● About this exercise
Could you retype the records below exactly as they appear, skipping any pictures?

● Dataset extract
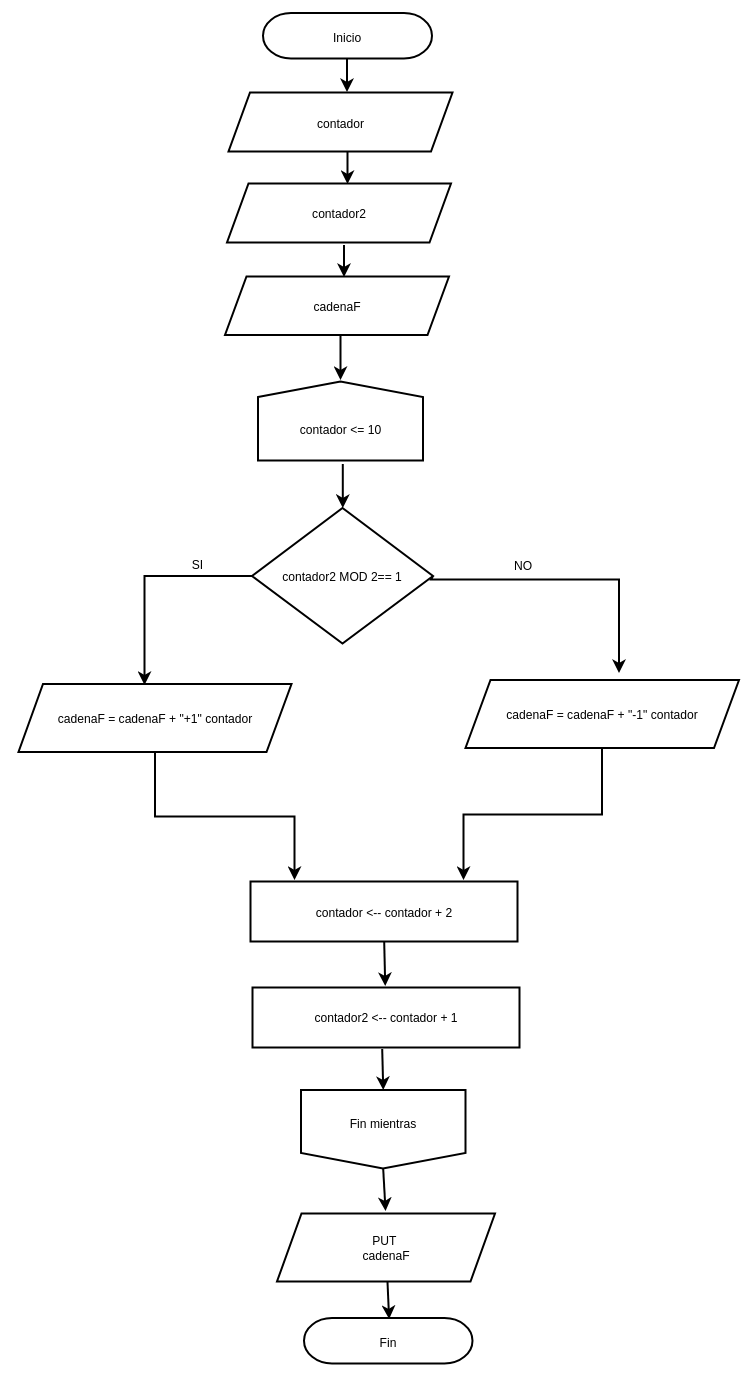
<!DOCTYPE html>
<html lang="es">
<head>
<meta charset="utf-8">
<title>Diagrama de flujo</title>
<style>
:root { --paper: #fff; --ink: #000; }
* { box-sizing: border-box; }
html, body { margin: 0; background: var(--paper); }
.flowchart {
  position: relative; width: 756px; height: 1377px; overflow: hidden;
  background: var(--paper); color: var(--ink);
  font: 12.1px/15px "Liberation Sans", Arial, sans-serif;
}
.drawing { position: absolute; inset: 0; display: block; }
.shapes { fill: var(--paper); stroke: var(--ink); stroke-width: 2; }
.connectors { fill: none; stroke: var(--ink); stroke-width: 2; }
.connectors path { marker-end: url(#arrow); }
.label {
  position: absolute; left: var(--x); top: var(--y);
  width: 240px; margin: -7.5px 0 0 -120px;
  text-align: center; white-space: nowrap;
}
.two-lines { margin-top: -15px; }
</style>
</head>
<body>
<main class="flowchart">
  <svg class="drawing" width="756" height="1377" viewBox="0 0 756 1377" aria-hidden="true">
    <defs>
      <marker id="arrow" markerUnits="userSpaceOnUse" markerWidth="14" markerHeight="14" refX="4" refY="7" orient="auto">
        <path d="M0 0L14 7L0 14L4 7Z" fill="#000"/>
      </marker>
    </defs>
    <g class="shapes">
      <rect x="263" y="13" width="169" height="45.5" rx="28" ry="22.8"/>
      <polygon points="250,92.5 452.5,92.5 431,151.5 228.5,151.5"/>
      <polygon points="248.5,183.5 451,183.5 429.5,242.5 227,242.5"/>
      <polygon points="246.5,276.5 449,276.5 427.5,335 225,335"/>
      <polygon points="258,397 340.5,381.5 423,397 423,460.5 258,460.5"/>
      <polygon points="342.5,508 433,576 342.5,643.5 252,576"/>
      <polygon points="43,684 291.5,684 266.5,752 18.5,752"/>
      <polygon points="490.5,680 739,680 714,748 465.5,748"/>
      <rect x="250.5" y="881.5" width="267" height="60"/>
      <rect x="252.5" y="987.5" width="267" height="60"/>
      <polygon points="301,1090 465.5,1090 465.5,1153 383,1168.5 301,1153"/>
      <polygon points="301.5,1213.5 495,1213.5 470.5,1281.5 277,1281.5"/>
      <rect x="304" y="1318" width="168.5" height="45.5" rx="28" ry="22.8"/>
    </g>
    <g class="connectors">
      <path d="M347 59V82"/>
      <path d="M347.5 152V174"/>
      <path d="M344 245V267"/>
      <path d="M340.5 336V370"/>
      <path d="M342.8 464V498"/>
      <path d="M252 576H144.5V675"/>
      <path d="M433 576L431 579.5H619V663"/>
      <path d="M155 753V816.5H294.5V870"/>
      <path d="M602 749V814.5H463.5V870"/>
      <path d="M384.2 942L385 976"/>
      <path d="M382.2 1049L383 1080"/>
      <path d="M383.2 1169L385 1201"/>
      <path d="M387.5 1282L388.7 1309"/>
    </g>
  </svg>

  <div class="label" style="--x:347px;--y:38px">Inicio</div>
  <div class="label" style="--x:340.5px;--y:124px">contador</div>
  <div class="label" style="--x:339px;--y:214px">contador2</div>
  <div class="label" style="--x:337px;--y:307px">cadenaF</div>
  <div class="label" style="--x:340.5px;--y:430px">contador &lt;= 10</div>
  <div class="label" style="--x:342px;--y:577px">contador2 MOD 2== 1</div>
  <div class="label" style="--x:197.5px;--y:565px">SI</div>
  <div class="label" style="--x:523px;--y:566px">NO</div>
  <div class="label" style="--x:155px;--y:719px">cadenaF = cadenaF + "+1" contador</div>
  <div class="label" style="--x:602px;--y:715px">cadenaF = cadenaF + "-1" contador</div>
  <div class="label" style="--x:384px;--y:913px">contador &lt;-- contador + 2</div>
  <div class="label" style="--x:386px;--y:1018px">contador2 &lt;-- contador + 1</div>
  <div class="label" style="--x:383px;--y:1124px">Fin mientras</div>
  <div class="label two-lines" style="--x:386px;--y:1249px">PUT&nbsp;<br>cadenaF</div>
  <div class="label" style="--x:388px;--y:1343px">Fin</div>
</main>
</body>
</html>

● Solution
<!DOCTYPE html>
<html lang="es">
<head>
<meta charset="utf-8">
<title>Diagrama de flujo</title>
<style>
:root { --paper: #fff; --ink: #000; }
* { box-sizing: border-box; }
html, body { margin: 0; background: var(--paper); }
.flowchart {
  position: relative; width: 756px; height: 1377px; overflow: hidden;
  background: var(--paper); color: var(--ink);
  font: 12.1px/15px "Liberation Sans", Arial, sans-serif;
}
.drawing { position: absolute; inset: 0; display: block; }
.shapes { fill: var(--paper); stroke: var(--ink); stroke-width: 2; }
.connectors { fill: none; stroke: var(--ink); stroke-width: 2; }
.connectors path { marker-end: url(#arrow); }
.label {
  position: absolute; left: var(--x); top: var(--y);
  width: 240px; margin: -7.5px 0 0 -120px;
  text-align: center; white-space: nowrap;
}
.two-lines { margin-top: -15px; }
</style>
</head>
<body>
<main class="flowchart">
  <svg class="drawing" width="756" height="1377" viewBox="0 0 756 1377" aria-hidden="true">
    <defs>
      <marker id="arrow" markerUnits="userSpaceOnUse" markerWidth="14" markerHeight="14" refX="4" refY="7" orient="auto">
        <path d="M0 0L14 7L0 14L4 7Z" fill="#000"/>
      </marker>
    </defs>
    <g class="shapes">
      <rect x="263" y="13" width="169" height="45.5" rx="28" ry="22.8"/>
      <polygon points="250,92.5 452.5,92.5 431,151.5 228.5,151.5"/>
      <polygon points="248.5,183.5 451,183.5 429.5,242.5 227,242.5"/>
      <polygon points="246.5,276.5 449,276.5 427.5,335 225,335"/>
      <polygon points="258,397 340.5,381.5 423,397 423,460.5 258,460.5"/>
      <polygon points="342.5,508 433,576 342.5,643.5 252,576"/>
      <polygon points="43,684 291.5,684 266.5,752 18.5,752"/>
      <polygon points="490.5,680 739,680 714,748 465.5,748"/>
      <rect x="250.5" y="881.5" width="267" height="60"/>
      <rect x="252.5" y="987.5" width="267" height="60"/>
      <polygon points="301,1090 465.5,1090 465.5,1153 383,1168.5 301,1153"/>
      <polygon points="301.5,1213.5 495,1213.5 470.5,1281.5 277,1281.5"/>
      <rect x="304" y="1318" width="168.5" height="45.5" rx="28" ry="22.8"/>
    </g>
    <g class="connectors">
      <path d="M347 59V82"/>
      <path d="M347.5 152V174"/>
      <path d="M344 245V267"/>
      <path d="M340.5 336V370"/>
      <path d="M342.8 464V498"/>
      <path d="M252 576H144.5V675"/>
      <path d="M433 576L431 579.5H619V663"/>
      <path d="M155 753V816.5H294.5V870"/>
      <path d="M602 749V814.5H463.5V870"/>
      <path d="M384.2 942L385 976"/>
      <path d="M382.2 1049L383 1080"/>
      <path d="M383.2 1169L385 1201"/>
      <path d="M387.5 1282L388.7 1309"/>
    </g>
  </svg>

  <div class="label" style="--x:347px;--y:38px">Inicio</div>
  <div class="label" style="--x:340.5px;--y:124px">contador</div>
  <div class="label" style="--x:339px;--y:214px">contador2</div>
  <div class="label" style="--x:337px;--y:307px">cadenaF</div>
  <div class="label" style="--x:340.5px;--y:430px">contador &lt;= 10</div>
  <div class="label" style="--x:342px;--y:577px">contador2 MOD 2== 1</div>
  <div class="label" style="--x:197.5px;--y:565px">SI</div>
  <div class="label" style="--x:523px;--y:566px">NO</div>
  <div class="label" style="--x:155px;--y:719px">cadenaF = cadenaF + "+1" contador</div>
  <div class="label" style="--x:602px;--y:715px">cadenaF = cadenaF + "-1" contador</div>
  <div class="label" style="--x:384px;--y:913px">contador &lt;-- contador + 2</div>
  <div class="label" style="--x:386px;--y:1018px">contador2 &lt;-- contador + 1</div>
  <div class="label" style="--x:383px;--y:1124px">Fin mientras</div>
  <div class="label two-lines" style="--x:386px;--y:1249px">PUT&nbsp;<br>cadenaF</div>
  <div class="label" style="--x:388px;--y:1343px">Fin</div>
</main>
</body>
</html>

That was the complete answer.